- GPS tracking devices such as SPOT are not allowed in the race.
Sat Phones and/or EPRBs are allowed.
GPS units for navigation are allowed.
- All survival gear
(clothing, sleeping bags, etc.) for the McGrath
race must be carried from the start.
- You may take any route as long as you sign-in and sign-out of the
- No support crews!
- Media crews following an individual racer must be with an Alaska Ultra Sport guide!
- No outside assistance to advance up or down the trail.
(no snowmachine or airplane rides)
- Respect private property!
- Expendables only in drop bags!
(drop bags will not be
not bring bikes, sleds or skis inside checkpoints!
- Cyclists must start and finish with the same bike.
- Smiles, Thank-you's and Tips are appreciated at all check point
4 days from start to Fingerlake CP
5 days from start to Puntilla CP
6 days from start to Rohn CP
10 days from start to McGrath (350 mile)
30 days from start to Nome (1100 mile)
Missing Cut-off times at Fingerlake, Puntilla or Rohn does not mean disqualification but the racer will be responsible for their own food and lodging.
ON DROP BAGS:

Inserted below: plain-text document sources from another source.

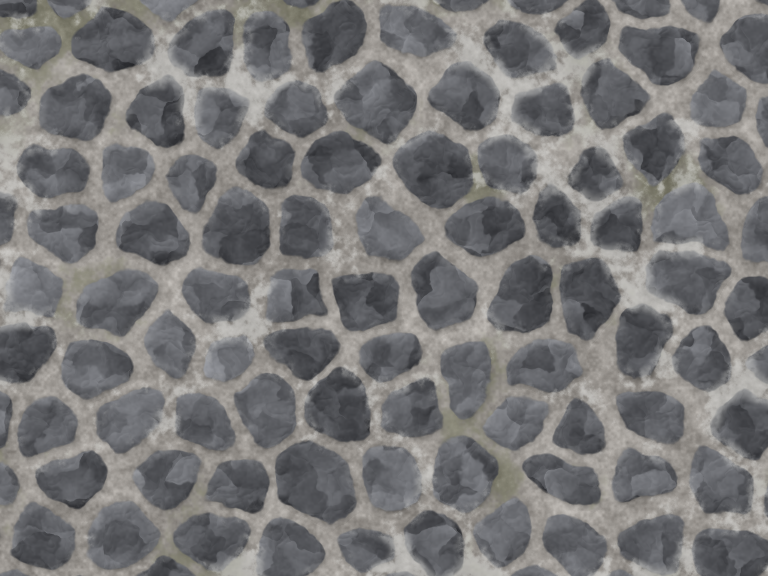
Give the GLSL for this texture, as a Shadertoy shader.

```glsl
// Dark chipped fieldstones set in pale, gritty mortar.
#define GRID vec2(7.35, 9.2)   // stones per canvas height, across and up
#define JITTER 0.62            // irregularity of the stone centres
#define GAP 0.0072             // least half width of a joint
#define ROUNDING 135.0         // higher gives sharper corners
#define SOFT 0.0022            // softness of the stone outline
#define LIGHT vec2(-0.45, 0.89)
#define STONE vec3(0.358, 0.364, 0.382)
#define MORTAR vec3(0.632, 0.615, 0.595)
#define LIME vec3(0.78, 0.78, 0.77)
#define MOSS vec3(0.43, 0.43, 0.35)

vec2 hash2(vec2 p) {
    vec3 q = fract(vec3(p.xyx) * vec3(0.1031, 0.1030, 0.0973));
    q += dot(q, q.yzx + 33.33);
    return fract((q.xx + q.yz) * q.zy);
}

float noise(vec2 p) {
    vec2 i = floor(p), f = fract(p);
    f = f * f * (3.0 - 2.0 * f);
    return mix(mix(hash2(i).x, hash2(i + vec2(1, 0)).x, f.x),
               mix(hash2(i + vec2(0, 1)).x, hash2(i + vec2(1, 1)).x, f.x), f.y);
}

float fbm(vec2 p) {
    float sum = 0.0, amp = 0.5;
    for (int i = 0; i < 4; i++) {
        sum += amp * noise(p);
        p = mat2(1.6, 1.2, -1.2, 1.6) * p + 17.3;
        amp *= 0.5;
    }
    return sum / 0.9375;
}

// Creased height of a broken stone face
float relief(vec2 p) {
    float sum = 0.0, amp = 1.0;
    for (int i = 0; i < 3; i++) {
        sum += amp * abs(2.0 * noise(p) - 1.0);
        p = mat2(1.7, 1.3, -1.3, 1.7) * p + 9.1;
        amp *= 0.5;
    }
    return sum;
}

// Flat chips of random tone, blended a little where they meet
float facets(vec2 p) {
    vec2 cell = floor(p);
    float sum = 0.0, total = 0.0;
    for (int y = -1; y <= 1; y++)
    for (int x = -1; x <= 1; x++) {
        vec2 c = cell + vec2(x, y);
        vec2 h = hash2(c + 5.7);
        vec2 r = p - c - h;
        float w = exp(-28.0 * dot(r, r));
        vec2 tilt = hash2(c + 91.3) - 0.5;
        sum += w * (hash2(c + 41.0).x - 0.5 + dot(r, tilt));
        total += w;
    }
    return sum / max(total, 1e-9);
}

vec2 stoneCentre(vec2 cell) {
    vec2 h = 0.5 + JITTER * (hash2(cell + 60.0) - 0.5);
    return (cell + h + vec2(0.5 * mod(cell.y, 2.0), 0.0)) / GRID;
}

// Rounded distance to the stone's sides (x) and outward direction (yz)
vec3 stoneSides(vec2 p, out vec2 id) {
    vec2 base = floor(p * GRID);
    base.x = floor(p.x * GRID.x - 0.5 * mod(base.y, 2.0));
    float nearest = 1e3;
    for (int y = -2; y <= 2; y++)
    for (int x = -2; x <= 2; x++) {
        vec2 c = base + vec2(x, y);
        float d = length(p - stoneCentre(c));
        if (d < nearest) { nearest = d; id = c; }
    }
    vec2 centre = stoneCentre(id), dir = vec2(0);
    float total = 0.0;
    for (int y = -2; y <= 2; y++)
    for (int x = -2; x <= 2; x++) {
        if (x == 0 && y == 0) continue;
        vec2 other = stoneCentre(id + vec2(x, y));
        vec2 n = normalize(other - centre);
        float w = exp(-ROUNDING * dot(0.5 * (centre + other) - p, n));
        total += w;
        dir += w * n;
    }
    // Two random chops make the outline less regular
    for (int i = 0; i < 2; i++) {
        vec2 h = hash2(id + 13.0 * float(i) + 200.0);
        vec2 n = vec2(cos(6.283 * h.x), sin(6.283 * h.x));
        float w = exp(-ROUNDING * (mix(0.052, 0.09, h.y) - dot(p - centre, n)));
        total += w;
        dir += w * n;
    }
    return vec3(-log(total) / ROUNDING, dir / total);
}

void mainImage(out vec4 fragColor, in vec2 fragCoord) {
    vec2 p = fragCoord / iResolution.y;

    // Ragged outline
    vec2 wobble = vec2(fbm(p * 24.0), fbm(p * 24.0 + 40.0)) - 0.5;
    vec2 id, q = p + 0.022 * wobble;
    vec3 side = stoneSides(q, id);
    vec2 h = hash2(id + 310.0);
    float depth = side.x - GAP - 0.0055 * h.x;
    float stone = smoothstep(-SOFT, SOFT, depth);
    float facing = dot(side.yz, LIGHT);
    float grit = noise(p * 190.0) - 0.5, patchy = fbm(p * 9.0 + 3.0) - 0.5;

    // Stone face: chips, creases and lit or shaded rims
    vec2 s = p + 0.35 * wobble / GRID + 7.0 * h;
    float crease = relief(s * 17.0) - relief((s + 0.004 * LIGHT) * 17.0);
    float rim = 1.0 - smoothstep(0.0, 0.017, depth);
    float tone = 0.085 * (h.y - 0.5) + 0.15 * facets(s * 23.0) + 0.16 * crease
               + 0.055 * rim * facing + 0.03 * grit + 0.08 * (fbm(s * 45.0) - 0.5);
    tone += 0.1 * smoothstep(0.94, 0.99, h.x);
    vec3 face = STONE + tone * vec3(0.99, 1.0, 1.02);

    // Mortar: sandy grain, stains and shadow beside the stones
    float sand = fbm(p * 75.0) - 0.5;
    vec3 bed = MORTAR + 0.2 * sand + 0.09 * grit + 0.16 * patchy;
    float shade = exp(min(depth, 0.0) / 0.005);
    bed *= 1.0 - shade * (0.1 + 0.17 * max(-facing, 0.0));
    float moss = smoothstep(0.56, 0.74, fbm(p * 6.0 + 81.0) + 0.25 * sand);
    bed = mix(bed, MOSS + 0.15 * sand, 0.65 * moss);

    // Lime bloom over joints and some stone rims
    float lime = smoothstep(0.55, 0.72, fbm(p * 7.0 + 120.0) + 0.35 * sand);
    bed = mix(bed, LIME + 0.1 * sand, 0.6 * lime);
    float dust = rim * (0.75 * lime + 0.22 * smoothstep(0.45, 0.7, fbm(p * 60.0 + 9.0)));
    face = mix(face, LIME, 0.65 * dust);

    fragColor = vec4(clamp(mix(bed, face, stone), 0.0, 1.0), 1.0);
}
```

Drop bags should be contractor garbage bags or tough stuff sacks. (The squirrels in Rohn enjoy sports drink powder and snacks)
Drop bags will not be returned!
Drop bags must be clearly labeled with racers name and drop
location, filled with your supplies and secured shut.
You may ship the closed bags to us in boxes.
(we will take them
out of the box for packing them into a ski plane).
You can share drop bags with another racer to limit waste.
You may have two 10 lbs (4.5 kg) drop bags. One at Finger Lake and one at Rohn. For the Nome racers there is one 10 lbs drop bag for Cripple in even years and in the ghost town of Iditarod in odd years.
Drop bags are due in Anchorage at Alaska European B&B at 3107 Cottonwood St. by February 19, 2011 to insure delivery
to the checkpoints via ski plane.
A finish in one of these winter ultra races are qualifiers for the Iditarod Trail Invitational.
100 mile ultra race by bike, foot, ski and 50 K race in Alaska.
135 mile ultra race by bike, foot and ski on the Arrowhead Trail in Northern Minnesota.
White Mountains 100
100 mile bike, foot, ski ultra race in the White Mountains near Fairbanks, Alaska.
Sheep Mountain 150
New in 2010. 150 mile and 100 mile bike-only race at Sheep Mountain Lodge, Alaska.
We limit the amount of racers to 50 entries.
After a personal conversation by phone or email we accept a few new entries to this event every year.
If you have no previous winter ultra experience contact us about our winter training camps on the Iditarod Trail.
Looking forward to hear from you.
Bill & Kathi Merchant
racers and race organizers
© Alaska Ultra Sport LLC 2013. All rights reserved.